Deployed observers in the North-Central geo-political zone, particularly in Kwara State, received seven reports of non-deployment of assisting devices in various local government areas (LGAs). Currently, INEC has announced a total of 85,362 PwDs who have been newly registered to vote. To ensure that many more continue to engage, it is important that election processes are made inclusive and accessible, especially the upcoming elections.


The collation and transmission of the results proved to be INEC’s biggest challenge and failure, leading to the discontent of a huge cross-section of Nigerians with the electoral process during these past polls. Still, nearly two weeks after the elections were held, only about 94% of the results have been uploaded to the IReV portal. 

Due to this delay, there have been several allegations of inconsistency between the results declared at the polling units and the actual results uploaded on the INEC Result Viewing platform. This rather unfortunate delay has allowed for claims and suspicion of electoral fraud, particularly as expressed passionately on social media, which significantly weakened public confidence in the process. Despite the allegations of external interference and various causes for this failure that INEC has intimated to the public, it is obvious that this is one area that INEC must ensure is unassailable before the polls on 18th March.

To ensure that there is little possibility for arguments and speculations about the authenticity of the next round of results, it is crucial that the INEC and its employees (full-time and ad-hoc) guarantee that all results are transmitted as swiftly as they are declared at the polling units.


For the oncoming gubernatorial elections, the Centre for Journalism Innovation and Development (CJID) would be deploying 60 observers across 30 states to witness the 18th March elections.

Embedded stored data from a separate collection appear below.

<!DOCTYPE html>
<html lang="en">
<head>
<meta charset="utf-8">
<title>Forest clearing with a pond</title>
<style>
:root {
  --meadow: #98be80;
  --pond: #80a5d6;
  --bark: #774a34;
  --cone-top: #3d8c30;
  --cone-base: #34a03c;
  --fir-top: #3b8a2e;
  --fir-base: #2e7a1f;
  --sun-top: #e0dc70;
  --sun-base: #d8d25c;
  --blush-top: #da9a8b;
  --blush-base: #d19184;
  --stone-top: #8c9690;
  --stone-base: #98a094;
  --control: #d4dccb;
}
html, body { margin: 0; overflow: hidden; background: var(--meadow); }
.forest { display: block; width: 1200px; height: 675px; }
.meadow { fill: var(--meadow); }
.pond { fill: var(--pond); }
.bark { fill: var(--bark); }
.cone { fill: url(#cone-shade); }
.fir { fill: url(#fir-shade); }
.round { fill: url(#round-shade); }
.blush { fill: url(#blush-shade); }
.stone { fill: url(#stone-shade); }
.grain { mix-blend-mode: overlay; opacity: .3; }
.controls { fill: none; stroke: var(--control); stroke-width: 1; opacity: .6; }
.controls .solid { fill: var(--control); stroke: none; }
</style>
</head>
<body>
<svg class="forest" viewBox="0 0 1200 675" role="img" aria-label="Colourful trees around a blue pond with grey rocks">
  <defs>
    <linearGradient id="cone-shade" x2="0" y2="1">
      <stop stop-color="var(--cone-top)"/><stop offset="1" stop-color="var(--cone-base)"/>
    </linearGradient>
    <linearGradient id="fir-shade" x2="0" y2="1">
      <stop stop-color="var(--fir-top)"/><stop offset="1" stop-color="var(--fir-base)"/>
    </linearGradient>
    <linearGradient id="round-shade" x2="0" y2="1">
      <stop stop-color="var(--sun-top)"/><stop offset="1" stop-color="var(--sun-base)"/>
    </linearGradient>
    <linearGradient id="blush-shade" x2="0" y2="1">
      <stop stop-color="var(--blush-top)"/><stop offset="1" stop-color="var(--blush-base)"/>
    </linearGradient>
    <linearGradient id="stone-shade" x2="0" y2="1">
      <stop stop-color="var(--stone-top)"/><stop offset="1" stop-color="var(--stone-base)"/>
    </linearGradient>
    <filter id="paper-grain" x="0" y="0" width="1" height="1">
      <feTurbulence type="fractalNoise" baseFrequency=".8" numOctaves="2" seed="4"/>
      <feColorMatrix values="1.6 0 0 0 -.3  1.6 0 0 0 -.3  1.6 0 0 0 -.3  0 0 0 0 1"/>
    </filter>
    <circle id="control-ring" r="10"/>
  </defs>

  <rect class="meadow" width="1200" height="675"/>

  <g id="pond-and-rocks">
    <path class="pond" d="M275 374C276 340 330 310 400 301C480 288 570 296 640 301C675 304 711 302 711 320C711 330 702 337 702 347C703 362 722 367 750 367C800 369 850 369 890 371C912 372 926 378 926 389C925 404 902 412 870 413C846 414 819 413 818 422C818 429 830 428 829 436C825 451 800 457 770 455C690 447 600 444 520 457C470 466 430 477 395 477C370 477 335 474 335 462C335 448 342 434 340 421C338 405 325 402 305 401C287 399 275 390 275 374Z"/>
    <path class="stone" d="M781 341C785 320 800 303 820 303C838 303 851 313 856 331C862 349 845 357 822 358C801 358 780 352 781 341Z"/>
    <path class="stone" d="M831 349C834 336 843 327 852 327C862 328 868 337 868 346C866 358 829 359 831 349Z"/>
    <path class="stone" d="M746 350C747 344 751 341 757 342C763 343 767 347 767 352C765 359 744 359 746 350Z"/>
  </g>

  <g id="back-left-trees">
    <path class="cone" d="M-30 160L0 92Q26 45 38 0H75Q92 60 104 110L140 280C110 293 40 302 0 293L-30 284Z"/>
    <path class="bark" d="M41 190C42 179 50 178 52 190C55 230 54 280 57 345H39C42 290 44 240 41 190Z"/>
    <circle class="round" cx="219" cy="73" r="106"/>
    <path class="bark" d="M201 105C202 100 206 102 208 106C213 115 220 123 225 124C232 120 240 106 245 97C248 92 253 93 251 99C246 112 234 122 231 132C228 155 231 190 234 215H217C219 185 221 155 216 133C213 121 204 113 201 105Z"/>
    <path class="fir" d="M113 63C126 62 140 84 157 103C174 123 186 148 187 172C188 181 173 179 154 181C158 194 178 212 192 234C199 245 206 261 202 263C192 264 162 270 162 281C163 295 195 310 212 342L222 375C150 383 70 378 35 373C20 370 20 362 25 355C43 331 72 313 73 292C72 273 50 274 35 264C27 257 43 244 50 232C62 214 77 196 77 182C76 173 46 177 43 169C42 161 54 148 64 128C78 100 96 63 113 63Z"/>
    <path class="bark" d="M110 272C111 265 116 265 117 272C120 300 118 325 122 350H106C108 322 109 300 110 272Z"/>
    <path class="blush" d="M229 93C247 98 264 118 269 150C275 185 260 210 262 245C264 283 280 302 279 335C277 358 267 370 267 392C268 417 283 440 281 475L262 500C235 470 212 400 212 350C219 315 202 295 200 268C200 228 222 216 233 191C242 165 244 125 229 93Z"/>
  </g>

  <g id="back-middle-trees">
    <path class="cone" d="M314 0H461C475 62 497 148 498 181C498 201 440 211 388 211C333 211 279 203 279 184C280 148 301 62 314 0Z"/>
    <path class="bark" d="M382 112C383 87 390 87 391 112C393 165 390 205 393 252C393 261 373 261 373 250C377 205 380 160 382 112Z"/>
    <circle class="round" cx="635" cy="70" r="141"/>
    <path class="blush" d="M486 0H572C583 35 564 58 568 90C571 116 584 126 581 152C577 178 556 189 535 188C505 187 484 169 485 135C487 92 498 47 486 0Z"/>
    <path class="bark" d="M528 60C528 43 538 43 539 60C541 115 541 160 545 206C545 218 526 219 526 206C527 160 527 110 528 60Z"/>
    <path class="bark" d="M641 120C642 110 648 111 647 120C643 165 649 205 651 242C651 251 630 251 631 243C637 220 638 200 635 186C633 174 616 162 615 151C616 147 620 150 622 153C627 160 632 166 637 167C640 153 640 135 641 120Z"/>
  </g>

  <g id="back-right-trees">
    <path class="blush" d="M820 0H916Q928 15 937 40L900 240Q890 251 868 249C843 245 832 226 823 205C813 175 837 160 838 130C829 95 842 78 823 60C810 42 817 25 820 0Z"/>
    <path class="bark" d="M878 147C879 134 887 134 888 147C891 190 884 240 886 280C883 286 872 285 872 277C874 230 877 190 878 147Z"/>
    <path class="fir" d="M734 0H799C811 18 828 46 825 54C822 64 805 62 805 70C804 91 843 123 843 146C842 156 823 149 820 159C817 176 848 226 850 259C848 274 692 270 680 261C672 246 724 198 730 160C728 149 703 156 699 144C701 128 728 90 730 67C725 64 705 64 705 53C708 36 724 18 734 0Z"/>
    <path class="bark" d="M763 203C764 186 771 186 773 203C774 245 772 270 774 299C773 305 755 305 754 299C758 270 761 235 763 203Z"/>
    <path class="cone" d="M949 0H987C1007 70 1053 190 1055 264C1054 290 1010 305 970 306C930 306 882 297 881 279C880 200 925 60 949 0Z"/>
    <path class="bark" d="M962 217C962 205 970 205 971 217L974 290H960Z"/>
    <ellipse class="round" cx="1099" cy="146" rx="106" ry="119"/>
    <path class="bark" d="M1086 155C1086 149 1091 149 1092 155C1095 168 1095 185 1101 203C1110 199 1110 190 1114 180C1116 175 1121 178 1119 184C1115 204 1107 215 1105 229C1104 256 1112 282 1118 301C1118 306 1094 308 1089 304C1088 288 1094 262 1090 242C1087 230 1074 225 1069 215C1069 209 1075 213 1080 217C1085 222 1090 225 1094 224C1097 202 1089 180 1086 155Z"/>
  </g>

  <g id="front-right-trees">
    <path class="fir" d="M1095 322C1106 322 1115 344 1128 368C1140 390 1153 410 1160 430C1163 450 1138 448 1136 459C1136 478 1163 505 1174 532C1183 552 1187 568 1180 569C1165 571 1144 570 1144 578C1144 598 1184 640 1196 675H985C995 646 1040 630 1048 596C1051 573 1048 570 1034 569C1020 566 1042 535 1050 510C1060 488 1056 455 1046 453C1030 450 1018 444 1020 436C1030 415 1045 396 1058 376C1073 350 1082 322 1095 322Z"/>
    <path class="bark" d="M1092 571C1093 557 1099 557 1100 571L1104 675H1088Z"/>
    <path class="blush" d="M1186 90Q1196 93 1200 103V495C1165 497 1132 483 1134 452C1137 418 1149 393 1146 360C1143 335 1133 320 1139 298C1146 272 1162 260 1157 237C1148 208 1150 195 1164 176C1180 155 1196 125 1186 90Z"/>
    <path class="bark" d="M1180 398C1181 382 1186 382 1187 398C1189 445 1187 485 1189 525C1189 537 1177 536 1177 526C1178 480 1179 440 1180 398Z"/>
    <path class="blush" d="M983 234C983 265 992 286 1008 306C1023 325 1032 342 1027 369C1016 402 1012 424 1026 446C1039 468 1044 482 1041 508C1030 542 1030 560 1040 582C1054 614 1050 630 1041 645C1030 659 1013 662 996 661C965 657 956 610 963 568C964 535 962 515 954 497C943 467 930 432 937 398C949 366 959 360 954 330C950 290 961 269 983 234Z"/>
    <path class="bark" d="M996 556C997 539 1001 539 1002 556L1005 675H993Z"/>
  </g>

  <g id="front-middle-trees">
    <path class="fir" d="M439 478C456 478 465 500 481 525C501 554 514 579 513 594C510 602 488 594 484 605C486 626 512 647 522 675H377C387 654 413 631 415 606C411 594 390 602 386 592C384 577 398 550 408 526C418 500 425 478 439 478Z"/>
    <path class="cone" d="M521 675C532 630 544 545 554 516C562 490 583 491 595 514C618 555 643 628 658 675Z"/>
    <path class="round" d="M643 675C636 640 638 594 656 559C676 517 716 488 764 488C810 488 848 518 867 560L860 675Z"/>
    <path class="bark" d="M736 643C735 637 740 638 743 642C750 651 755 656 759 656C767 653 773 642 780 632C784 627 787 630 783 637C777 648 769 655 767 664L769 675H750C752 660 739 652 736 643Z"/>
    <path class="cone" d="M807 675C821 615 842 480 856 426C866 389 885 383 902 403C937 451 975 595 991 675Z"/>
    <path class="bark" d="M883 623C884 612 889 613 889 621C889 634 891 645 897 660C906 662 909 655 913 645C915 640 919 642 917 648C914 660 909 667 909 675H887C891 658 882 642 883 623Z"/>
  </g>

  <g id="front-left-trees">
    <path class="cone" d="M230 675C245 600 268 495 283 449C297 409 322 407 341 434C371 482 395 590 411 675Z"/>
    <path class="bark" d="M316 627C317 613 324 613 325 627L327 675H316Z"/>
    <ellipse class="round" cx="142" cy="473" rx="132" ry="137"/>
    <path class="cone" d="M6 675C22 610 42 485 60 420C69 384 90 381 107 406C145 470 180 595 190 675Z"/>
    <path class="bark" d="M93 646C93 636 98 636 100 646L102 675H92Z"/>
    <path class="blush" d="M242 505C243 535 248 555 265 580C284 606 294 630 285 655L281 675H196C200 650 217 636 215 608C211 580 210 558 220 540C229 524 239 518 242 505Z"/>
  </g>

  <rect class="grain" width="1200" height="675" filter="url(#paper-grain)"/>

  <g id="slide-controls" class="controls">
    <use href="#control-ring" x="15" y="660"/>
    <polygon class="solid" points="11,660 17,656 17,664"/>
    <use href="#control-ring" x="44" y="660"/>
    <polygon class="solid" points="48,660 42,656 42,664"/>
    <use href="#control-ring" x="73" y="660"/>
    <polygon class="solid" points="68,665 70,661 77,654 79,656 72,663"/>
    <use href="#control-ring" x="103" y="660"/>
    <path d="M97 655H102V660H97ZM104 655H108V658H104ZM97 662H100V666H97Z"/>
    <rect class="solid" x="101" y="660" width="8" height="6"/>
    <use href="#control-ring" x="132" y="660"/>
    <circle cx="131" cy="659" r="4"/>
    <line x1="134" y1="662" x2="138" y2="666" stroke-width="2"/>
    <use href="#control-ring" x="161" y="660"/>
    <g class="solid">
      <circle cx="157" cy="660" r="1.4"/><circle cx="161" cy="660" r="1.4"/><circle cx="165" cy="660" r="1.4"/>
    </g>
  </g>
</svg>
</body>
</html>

The general public should please follow us on Twitter @CJIDAfrica for real-time and verified information on happenings during the elections. CJID will also be collaborating with 18 media houses to ensure that its finding on the field is broadcast as far as possible and to a diverse audience.

To this end, we would like to inform Nigerians that they can contribute to crowdsourcing the declared and pasted results sheets (EC8A) by sending WhatsApp messages to the phone number – 0907 700 7057.

Finally, any observer or journalist who is harassed or finds himself or herself being endangered or is experiencing security challenges should find ways of quickly filing a report on our Press Attack Tracker portal (pressattack.ng) or sending an email to [email protected] or to the number 0810 419 8112, either through regular text or WhatsApp messages. 

The general public can equally use these channels to file complaints on behalf of vulnerable journalists or observers. This will allow us to keep track of threats against them and take appropriate actions.


As earlier mentioned, it is believed that the postponement of the elections at the state executive and legislative levels have hopefully presented INEC with a great opportunity to fine-tune its processes and improve on the conduct of the next round of polls across the country. It is hoped that the Commission and other key stakeholders would be able to have used this period to consolidate their plans, organise better and structure feasible contingency plans. 

As civil society partners and stakeholders, we will keep doing our best to offer the necessary information and support to the public and relevant institutions in a way that enhances the credibility and sanctity of our electoral system and democracy in Nigeria. We enjoin citizens to continue to engage positively with the electoral system and exercise their civic responsibility in the upcoming elections while abiding by a regime of law and order.

This piece is signed by Mboho Eno, Deputy Director and Team Lead, Media in National Elections Project; and the Executive Director of CJID, Dr Tobi Oluwatola